TOKYO (Reuters Life!) - Japan’s traditional, female-dominated art of flower arranging is returning to its masculine roots, for an entirely modern reason: it’s become a way for male employees to prune away their stress.
Ikebana, or “the way of flowers,” dates back more than 500 years and first blossomed among male artisans and aristocrats.
Aimed at creating harmony between man and nature as well as heightening the appreciation of the rhythms of the universe, arrangements are conducted in silence using only organic elements put together in a minimalist style.
And it’s this creativity and spirituality that has attracted thousands of Japanese men to reclaim the art form that has more recently been associated with women.
“Nowadays there are a lot of people seeking something that makes them feel at ease,” said Gaho Isono, a master ikebana instructor at Sogetsu, founded in 1927 and one of the first schools to offer flower arranging courses to men.
“There are many hobbies people can do now and there’s no longer the preconception that men cannot arrange flowers. They are free to choose whatever they like and the number of men choosing flowers is actually increasing.”
Japanese society has traditionally put much emphasis on hard work and employees regularly put in long hours in the office, which increases the risk of depression, mental health organizations say.
The nation, which has one of the highest suicide rates in the world, even has a term for death by overwork — karoshi — making stress-relieving activities such as ikebana all the more popular.
Flower compositions arranged according to the traditional principles of ikebana are said to represent the relationship between heaven, mankind and earth.
There are an estimated 3,000 ikebana schools across Japan with some 15 million enthusiasts, most of whom see flower arrangement as an antidote to their hectic lives.

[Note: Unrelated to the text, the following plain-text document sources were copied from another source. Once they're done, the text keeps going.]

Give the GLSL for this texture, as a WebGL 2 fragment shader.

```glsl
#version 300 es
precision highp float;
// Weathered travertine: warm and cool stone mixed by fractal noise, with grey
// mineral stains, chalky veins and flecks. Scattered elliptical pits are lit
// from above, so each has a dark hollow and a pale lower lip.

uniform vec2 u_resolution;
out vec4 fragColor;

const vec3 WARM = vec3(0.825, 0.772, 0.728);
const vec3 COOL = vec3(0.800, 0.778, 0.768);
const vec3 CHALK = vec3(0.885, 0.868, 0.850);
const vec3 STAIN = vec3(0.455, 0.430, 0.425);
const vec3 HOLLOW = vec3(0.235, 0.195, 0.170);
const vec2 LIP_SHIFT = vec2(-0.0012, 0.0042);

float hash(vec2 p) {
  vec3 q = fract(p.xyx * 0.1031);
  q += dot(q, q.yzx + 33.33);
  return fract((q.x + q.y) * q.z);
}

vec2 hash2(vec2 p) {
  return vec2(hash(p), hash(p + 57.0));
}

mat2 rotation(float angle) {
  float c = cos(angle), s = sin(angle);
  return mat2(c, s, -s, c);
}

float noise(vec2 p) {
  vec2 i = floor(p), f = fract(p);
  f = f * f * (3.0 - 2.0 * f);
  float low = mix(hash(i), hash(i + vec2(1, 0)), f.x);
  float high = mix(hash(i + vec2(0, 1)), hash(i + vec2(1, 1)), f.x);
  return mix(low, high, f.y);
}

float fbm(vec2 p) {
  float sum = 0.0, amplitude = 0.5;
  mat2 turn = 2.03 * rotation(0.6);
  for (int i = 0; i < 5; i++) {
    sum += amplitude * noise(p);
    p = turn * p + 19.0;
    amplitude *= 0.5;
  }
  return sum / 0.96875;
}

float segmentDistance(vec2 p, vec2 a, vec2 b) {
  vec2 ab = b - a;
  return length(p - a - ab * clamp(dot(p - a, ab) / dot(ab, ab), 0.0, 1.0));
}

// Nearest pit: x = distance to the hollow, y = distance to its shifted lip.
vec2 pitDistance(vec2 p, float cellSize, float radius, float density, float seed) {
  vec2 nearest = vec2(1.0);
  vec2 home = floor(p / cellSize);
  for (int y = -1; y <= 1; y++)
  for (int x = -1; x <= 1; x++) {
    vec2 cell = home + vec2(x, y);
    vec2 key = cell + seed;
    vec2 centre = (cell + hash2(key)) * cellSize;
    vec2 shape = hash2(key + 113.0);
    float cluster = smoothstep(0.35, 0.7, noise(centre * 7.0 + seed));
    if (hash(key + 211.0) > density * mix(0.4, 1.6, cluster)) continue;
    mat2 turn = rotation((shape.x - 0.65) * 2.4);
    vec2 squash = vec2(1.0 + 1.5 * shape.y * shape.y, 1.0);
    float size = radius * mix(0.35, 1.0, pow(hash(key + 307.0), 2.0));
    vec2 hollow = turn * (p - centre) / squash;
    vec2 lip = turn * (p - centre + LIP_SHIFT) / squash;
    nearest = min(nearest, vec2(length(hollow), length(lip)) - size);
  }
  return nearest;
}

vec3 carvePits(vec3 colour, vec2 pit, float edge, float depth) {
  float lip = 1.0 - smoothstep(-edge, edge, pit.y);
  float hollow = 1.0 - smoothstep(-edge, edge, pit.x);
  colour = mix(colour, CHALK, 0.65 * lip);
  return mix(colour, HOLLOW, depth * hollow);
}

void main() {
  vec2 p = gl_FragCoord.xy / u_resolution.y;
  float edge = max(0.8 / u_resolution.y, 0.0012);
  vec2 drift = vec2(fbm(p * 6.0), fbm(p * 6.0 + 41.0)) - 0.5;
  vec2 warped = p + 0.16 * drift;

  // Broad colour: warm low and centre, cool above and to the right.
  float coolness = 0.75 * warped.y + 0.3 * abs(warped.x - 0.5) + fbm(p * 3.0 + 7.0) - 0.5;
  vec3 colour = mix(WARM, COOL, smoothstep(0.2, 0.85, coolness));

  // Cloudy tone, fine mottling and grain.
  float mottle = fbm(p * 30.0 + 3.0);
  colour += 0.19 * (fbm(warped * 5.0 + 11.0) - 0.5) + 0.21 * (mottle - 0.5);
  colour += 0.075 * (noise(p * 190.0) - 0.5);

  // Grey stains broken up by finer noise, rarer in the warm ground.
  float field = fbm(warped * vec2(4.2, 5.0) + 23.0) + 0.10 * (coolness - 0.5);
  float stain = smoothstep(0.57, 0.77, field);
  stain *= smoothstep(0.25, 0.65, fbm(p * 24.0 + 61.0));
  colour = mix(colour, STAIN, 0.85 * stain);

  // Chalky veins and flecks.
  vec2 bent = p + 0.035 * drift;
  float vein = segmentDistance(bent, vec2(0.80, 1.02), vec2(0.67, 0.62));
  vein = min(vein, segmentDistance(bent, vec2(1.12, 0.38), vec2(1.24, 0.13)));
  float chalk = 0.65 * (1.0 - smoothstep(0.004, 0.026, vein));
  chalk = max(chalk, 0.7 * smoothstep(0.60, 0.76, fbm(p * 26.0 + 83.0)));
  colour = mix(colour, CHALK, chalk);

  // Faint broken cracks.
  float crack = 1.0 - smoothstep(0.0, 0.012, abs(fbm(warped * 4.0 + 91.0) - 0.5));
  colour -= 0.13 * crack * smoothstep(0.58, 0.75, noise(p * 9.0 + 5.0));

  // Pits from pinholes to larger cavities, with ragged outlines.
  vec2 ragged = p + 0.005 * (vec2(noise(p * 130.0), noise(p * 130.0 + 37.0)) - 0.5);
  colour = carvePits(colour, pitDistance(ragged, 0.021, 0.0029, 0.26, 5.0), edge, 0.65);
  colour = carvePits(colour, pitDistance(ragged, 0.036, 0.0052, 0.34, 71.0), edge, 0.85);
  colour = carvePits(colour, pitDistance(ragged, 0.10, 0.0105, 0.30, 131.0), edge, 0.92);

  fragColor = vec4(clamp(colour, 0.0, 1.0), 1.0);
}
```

“Each time when the class starts at first I feel tired from work,” said male student Koji Takahashi, 45.
“But once I begin concentrating on how to combine the flowers and the vase, and I actually move my hands to create the composition, it’s a change of pace.”
Some men have spent years mastering the art form and now teach new students the therapeutic effects of ikebana.
Minoru Kagata, 61, an instructor at Sogetsu school who took up ikebana almost 20 years ago, said the art “gives life to flowers.” It usually takes students more than two years to create beautiful arrangements with few natural elements, he added.
For many male students, stepping into the ikebana studio is rewarding enough, regardless of how skillful they are.
“Flower arrangement adds that unreal flavor to my life and lets my mind roam free,” said Koji Otusbo, who has been studying ikebana for more than 15 years.
“At the same time, such an artistic hobby is like a bridge that connects me to the real world.”
Editing by Miral Fahmy